Return, from the data below, each line that contains the word "font".
--- AVAILABLE RECORDS Enclosed Below ---
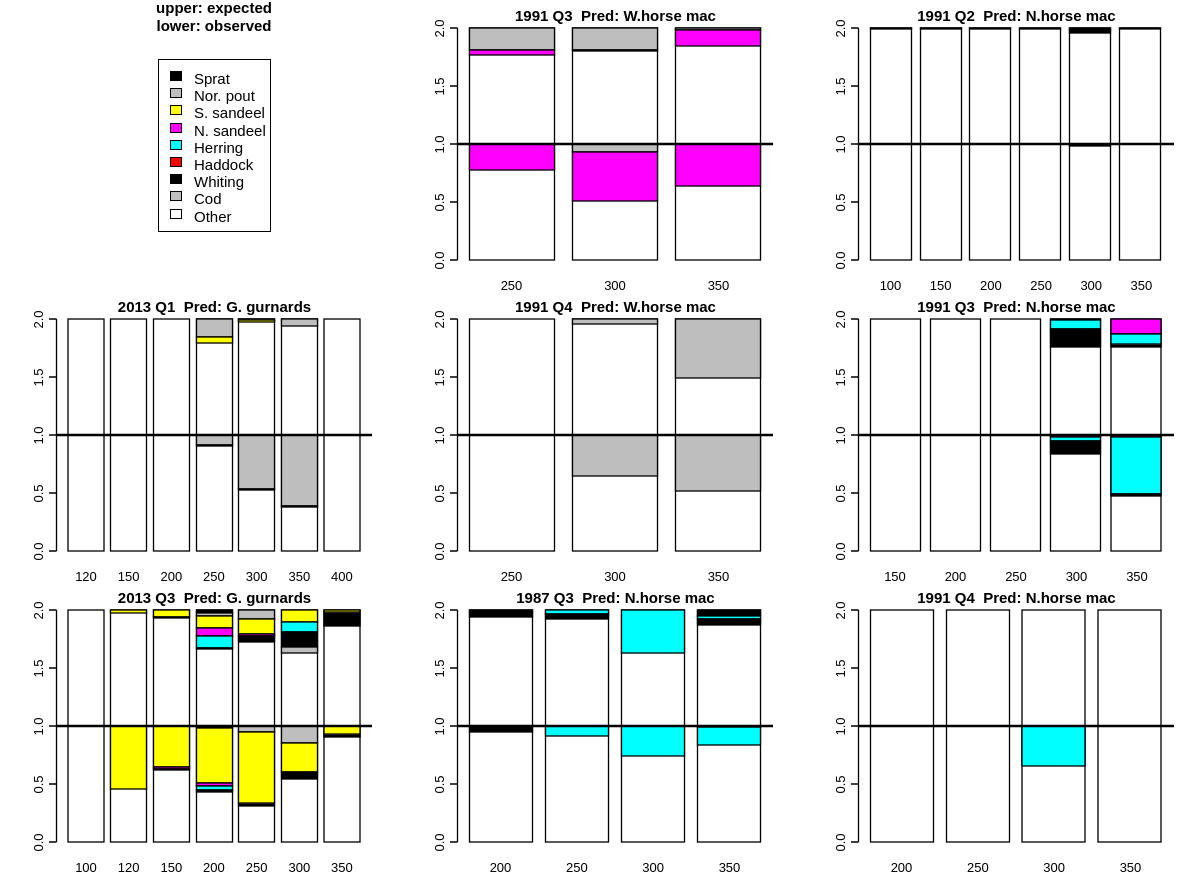
<!DOCTYPE html>
<html lang="en">
<head>
<meta charset="utf-8">
<title>Predator diet: expected and observed</title>
<style>
:root{--ink:#000;--paper:#fff;--grey:#bebebe;--yellow:#ff0;--magenta:#f0f;--cyan:#0ff;--red:#f00}
*{box-sizing:border-box;margin:0;padding:0}
html,body{width:1200px;height:872px;overflow:hidden;background:var(--paper)}
body{font-family:"Liberation Sans",Arial,sans-serif;color:var(--ink)}
ul,ol{list-style:none}
.charts{display:grid;grid-template-columns:repeat(3,401px);grid-template-rows:repeat(3,291px);width:1200px;height:872px;overflow:hidden}
.key{padding-left:27px;display:flex;flex-direction:column;align-items:center}
.key p{font-weight:700;font-size:15px;line-height:17.5px;text-align:center;margin-top:-1px;height:60px}
.legend{width:113px;height:173px;margin-left:1px;border:1px solid var(--ink);padding:10px 0 0 11px}
.legend li{display:flex;align-items:center;gap:12px;height:17.2px;font-size:15px;white-space:nowrap}
.legend i{width:12px;height:10px;border:1px solid var(--ink);margin-bottom:5px}
.panel{display:grid;grid-template-columns:56px 345px;grid-template-rows:28px 232px 31px}
h2{grid-column:1/3;font-size:15px;line-height:32px;height:28px;width:429px;text-align:center;white-space:pre}
.y-axis{display:grid;grid-template-rows:repeat(5,58px);margin:-29px 0 0 28px;width:20px;font-size:13px}
.y-axis li{display:flex;align-items:center;justify-content:center}
.y-axis span{transform:rotate(-90deg)}
.plot{width:345px;height:232px;overflow:visible}
.x-axis{grid-column:2;display:flex;justify-content:space-between;width:292px;margin-left:12px;font-size:13px;line-height:15px;padding-top:18px;text-align:center}
.n3{--w:85px}.n4{--w:63px}.n5{--w:50px}.n6{--w:41px}.n7{--w:36px}
.x-axis li{width:var(--w)}
.plot rect{width:var(--w);stroke:var(--ink);stroke-width:1.3}
.bar{fill:var(--paper);height:232px}
.sprat,.whiting{fill:var(--ink);background:var(--ink)}
.pout,.cod{fill:var(--grey);background:var(--grey)}
.ssand{fill:var(--yellow);background:var(--yellow)}
.nsand{fill:var(--magenta);background:var(--magenta)}
.herring{fill:var(--cyan);background:var(--cyan)}
.haddock{background:var(--red)}
.axis{fill:none;stroke:var(--ink);stroke-width:1.3}
.mid{stroke:var(--ink);stroke-width:2.6}
.defs{position:absolute;width:0;height:0}
</style>
</head>
<body>
<svg class="defs" aria-hidden="true"><defs>
<g id="frame"><path class="axis" d="M.5 0v232M-7 0h7.5M-7 58h7.5M-7 116h7.5M-7 174h7.5M-7 232h7.5"/><path class="mid" d="M0 116h316"/></g>
</defs></svg>
<main class="charts">

<section class="key">
<p>upper: expected<br>lower: observed</p>
<ul class="legend">
<li><i class="sprat"></i>Sprat</li><li><i class="pout"></i>Nor. pout</li><li><i class="ssand"></i>S. sandeel</li><li><i class="nsand"></i>N. sandeel</li><li><i class="herring"></i>Herring</li><li><i class="haddock"></i>Haddock</li><li><i class="whiting"></i>Whiting</li><li><i class="cod"></i>Cod</li><li><i class="other"></i>Other</li>
</ul>
</section>

<section class="panel n3">
<h2>1991 Q3  Pred: W.horse mac</h2>
<ol class="y-axis"><li><span>2.0</span></li><li><span>1.5</span></li><li><span>1.0</span></li><li><span>0.5</span></li><li><span>0.0</span></li></ol>
<svg class="plot">
<g transform="translate(12.5)"><rect class="bar"/><rect class="pout" height="22"/><rect class="nsand" y="22" height="5"/><rect class="nsand" y="116" height="26"/></g>
<g transform="translate(115.5)"><rect class="bar"/><rect class="pout" height="22"/><rect class="whiting" y="22" height="1"/><rect class="pout" y="116" height="8"/><rect class="nsand" y="124" height="49"/></g>
<g transform="translate(218.5)"><rect class="bar"/><rect class="pout" height="2"/><rect class="nsand" y="2" height="16"/><rect class="nsand" y="116" height="42"/></g>
<use href="#frame"/></svg>
<ol class="x-axis"><li>250</li><li>300</li><li>350</li></ol>
</section>

<section class="panel n6">
<h2>1991 Q2  Pred: N.horse mac</h2>
<ol class="y-axis"><li><span>2.0</span></li><li><span>1.5</span></li><li><span>1.0</span></li><li><span>0.5</span></li><li><span>0.0</span></li></ol>
<svg class="plot">
<g transform="translate(12.5)"><rect class="bar"/><rect class="whiting" height="1"/></g>
<g transform="translate(62.5)"><rect class="bar"/><rect class="whiting" height="1"/></g>
<g transform="translate(111.5)"><rect class="bar"/><rect class="whiting" height="1"/></g>
<g transform="translate(161.5)"><rect class="bar"/><rect class="whiting" height="1"/></g>
<g transform="translate(211.5)"><rect class="bar"/><rect class="whiting" height="5"/><rect class="whiting" y="116" height="2"/></g>
<g transform="translate(261.5)"><rect class="bar"/><rect class="whiting" height="1"/></g>
<use href="#frame"/></svg>
<ol class="x-axis"><li>100</li><li>150</li><li>200</li><li>250</li><li>300</li><li>350</li></ol>
</section>

<section class="panel n7">
<h2>2013 Q1  Pred: G. gurnards</h2>
<ol class="y-axis"><li><span>2.0</span></li><li><span>1.5</span></li><li><span>1.0</span></li><li><span>0.5</span></li><li><span>0.0</span></li></ol>
<svg class="plot">
<g transform="translate(12)"><rect class="bar"/></g>
<g transform="translate(54.5)"><rect class="bar"/></g>
<g transform="translate(97.5)"><rect class="bar"/></g>
<g transform="translate(140.5)"><rect class="bar"/><rect class="pout" height="18"/><rect class="ssand" y="18" height="6"/><rect class="pout" y="116" height="10"/><rect class="whiting" y="126" height="1"/></g>
<g transform="translate(182.5)"><rect class="bar"/><rect class="pout" height="2"/><rect class="ssand" y="1" height="2"/><rect class="pout" y="116" height="54"/><rect class="ssand" y="170" height="1"/></g>
<g transform="translate(225.5)"><rect class="bar"/><rect class="pout" height="7"/><rect class="pout" y="116" height="71"/><rect class="ssand" y="187" height="1"/></g>
<g transform="translate(268)"><rect class="bar"/></g>
<use href="#frame"/></svg>
<ol class="x-axis"><li>120</li><li>150</li><li>200</li><li>250</li><li>300</li><li>350</li><li>400</li></ol>
</section>

<section class="panel n3">
<h2>1991 Q4  Pred: W.horse mac</h2>
<ol class="y-axis"><li><span>2.0</span></li><li><span>1.5</span></li><li><span>1.0</span></li><li><span>0.5</span></li><li><span>0.0</span></li></ol>
<svg class="plot">
<g transform="translate(12.5)"><rect class="bar"/></g>
<g transform="translate(115.5)"><rect class="bar"/><rect class="pout" height="5"/><rect class="pout" y="116" height="41"/></g>
<g transform="translate(218.5)"><rect class="bar"/><rect class="pout" height="59"/><rect class="pout" y="116" height="56"/></g>
<use href="#frame"/></svg>
<ol class="x-axis"><li>250</li><li>300</li><li>350</li></ol>
</section>

<section class="panel n5">
<h2>1991 Q3  Pred: N.horse mac</h2>
<ol class="y-axis"><li><span>2.0</span></li><li><span>1.5</span></li><li><span>1.0</span></li><li><span>0.5</span></li><li><span>0.0</span></li></ol>
<svg class="plot">
<g transform="translate(12.5)"><rect class="bar"/></g>
<g transform="translate(72.5)"><rect class="bar"/></g>
<g transform="translate(132.5)"><rect class="bar"/></g>
<g transform="translate(192.5)"><rect class="bar"/><rect class="nsand" height="1"/><rect class="herring" y="1" height="9"/><rect class="whiting" y="10" height="18"/><rect class="nsand" y="116" height="2"/><rect class="herring" y="118" height="4"/><rect class="whiting" y="122" height="13"/></g>
<g transform="translate(253)"><rect class="bar"/><rect class="nsand" height="15"/><rect class="herring" y="15" height="10"/><rect class="whiting" y="26" height="2"/><rect class="nsand" y="116" height="2"/><rect class="herring" y="118" height="57"/><rect class="whiting" y="175" height="2"/></g>
<use href="#frame"/></svg>
<ol class="x-axis"><li>150</li><li>200</li><li>250</li><li>300</li><li>350</li></ol>
</section>

<section class="panel n7">
<h2>2013 Q3  Pred: G. gurnards</h2>
<ol class="y-axis"><li><span>2.0</span></li><li><span>1.5</span></li><li><span>1.0</span></li><li><span>0.5</span></li><li><span>0.0</span></li></ol>
<svg class="plot">
<g transform="translate(12)"><rect class="bar"/></g>
<g transform="translate(54.5)"><rect class="bar"/><rect class="ssand" height="3"/><rect class="ssand" y="116" height="63"/></g>
<g transform="translate(97.5)"><rect class="bar"/><rect class="ssand" height="7"/><rect class="whiting" y="7" height="1"/><rect class="ssand" y="116" height="41"/><rect class="nsand" y="157" height="2"/><rect class="whiting" y="159" height="1"/></g>
<g transform="translate(140.5)"><rect class="bar"/><rect class="sprat" height="3"/><rect class="pout" y="3" height="3"/><rect class="ssand" y="6" height="12"/><rect class="nsand" y="18" height="8"/><rect class="herring" y="26" height="12"/><rect class="whiting" y="38" height="1"/><rect class="sprat" y="116" height="2"/><rect class="ssand" y="118" height="55"/><rect class="nsand" y="173" height="3"/><rect class="herring" y="176" height="4"/><rect class="whiting" y="180" height="2"/></g>
<g transform="translate(182.5)"><rect class="bar"/><rect class="pout" height="9"/><rect class="ssand" y="9" height="15"/><rect class="nsand" y="24" height="2"/><rect class="whiting" y="26" height="6"/><rect class="pout" y="116" height="6"/><rect class="ssand" y="122" height="71"/><rect class="whiting" y="194" height="2"/></g>
<g transform="translate(225.5)"><rect class="bar"/><rect class="ssand" height="12"/><rect class="herring" y="12" height="10"/><rect class="whiting" y="22" height="15"/><rect class="cod" y="37" height="6"/><rect class="pout" y="116" height="17"/><rect class="ssand" y="133" height="29"/><rect class="whiting" y="162" height="7"/></g>
<g transform="translate(268)"><rect class="bar"/><rect class="ssand" height="2"/><rect class="whiting" y="3" height="13"/><rect class="ssand" y="116" height="8"/><rect class="whiting" y="125" height="2"/></g>
<use href="#frame"/></svg>
<ol class="x-axis"><li>100</li><li>120</li><li>150</li><li>200</li><li>250</li><li>300</li><li>350</li></ol>
</section>

<section class="panel n4">
<h2>1987 Q3  Pred: N.horse mac</h2>
<ol class="y-axis"><li><span>2.0</span></li><li><span>1.5</span></li><li><span>1.0</span></li><li><span>0.5</span></li><li><span>0.0</span></li></ol>
<svg class="plot">
<g transform="translate(12.5)"><rect class="bar"/><rect class="whiting" height="7"/><rect class="whiting" y="116" height="6"/></g>
<g transform="translate(88.5)"><rect class="bar"/><rect class="herring" height="4"/><rect class="whiting" y="4" height="5"/><rect class="herring" y="116" height="10"/></g>
<g transform="translate(164.5)"><rect class="bar"/><rect class="herring" height="43"/><rect class="herring" y="116" height="30"/></g>
<g transform="translate(240.5)"><rect class="bar"/><rect class="sprat" height="6"/><rect class="herring" y="6" height="3"/><rect class="whiting" y="9" height="6"/><rect class="sprat" y="116" height="1"/><rect class="herring" y="117" height="18"/></g>
<use href="#frame"/></svg>
<ol class="x-axis"><li>200</li><li>250</li><li>300</li><li>350</li></ol>
</section>

<section class="panel n4">
<h2>1991 Q4  Pred: N.horse mac</h2>
<ol class="y-axis"><li><span>2.0</span></li><li><span>1.5</span></li><li><span>1.0</span></li><li><span>0.5</span></li><li><span>0.0</span></li></ol>
<svg class="plot">
<g transform="translate(12.5)"><rect class="bar"/></g>
<g transform="translate(88.5)"><rect class="bar"/></g>
<g transform="translate(164)"><rect class="bar"/><rect class="herring" y="116" height="40"/></g>
<g transform="translate(240)"><rect class="bar"/></g>
<use href="#frame"/></svg>
<ol class="x-axis"><li>200</li><li>250</li><li>300</li><li>350</li></ol>
</section>

</main>
</body>
</html>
--- End of Enclosed AVAILABLE RECORDS ---
§ **RESULT**:
body{font-family:"Liberation Sans",Arial,sans-serif;color:var(--ink)}
.key p{font-weight:700;font-size:15px;line-height:17.5px;text-align:center;margin-top:-1px;height:60px}
.legend li{display:flex;align-items:center;gap:12px;height:17.2px;font-size:15px;white-space:nowrap}
h2{grid-column:1/3;font-size:15px;line-height:32px;height:28px;width:429px;text-align:center;white-space:pre}
.y-axis{display:grid;grid-template-rows:repeat(5,58px);margin:-29px 0 0 28px;width:20px;font-size:13px}
.x-axis{grid-column:2;display:flex;justify-content:space-between;width:292px;margin-left:12px;font-size:13px;line-height:15px;padding-top:18px;text-align:center}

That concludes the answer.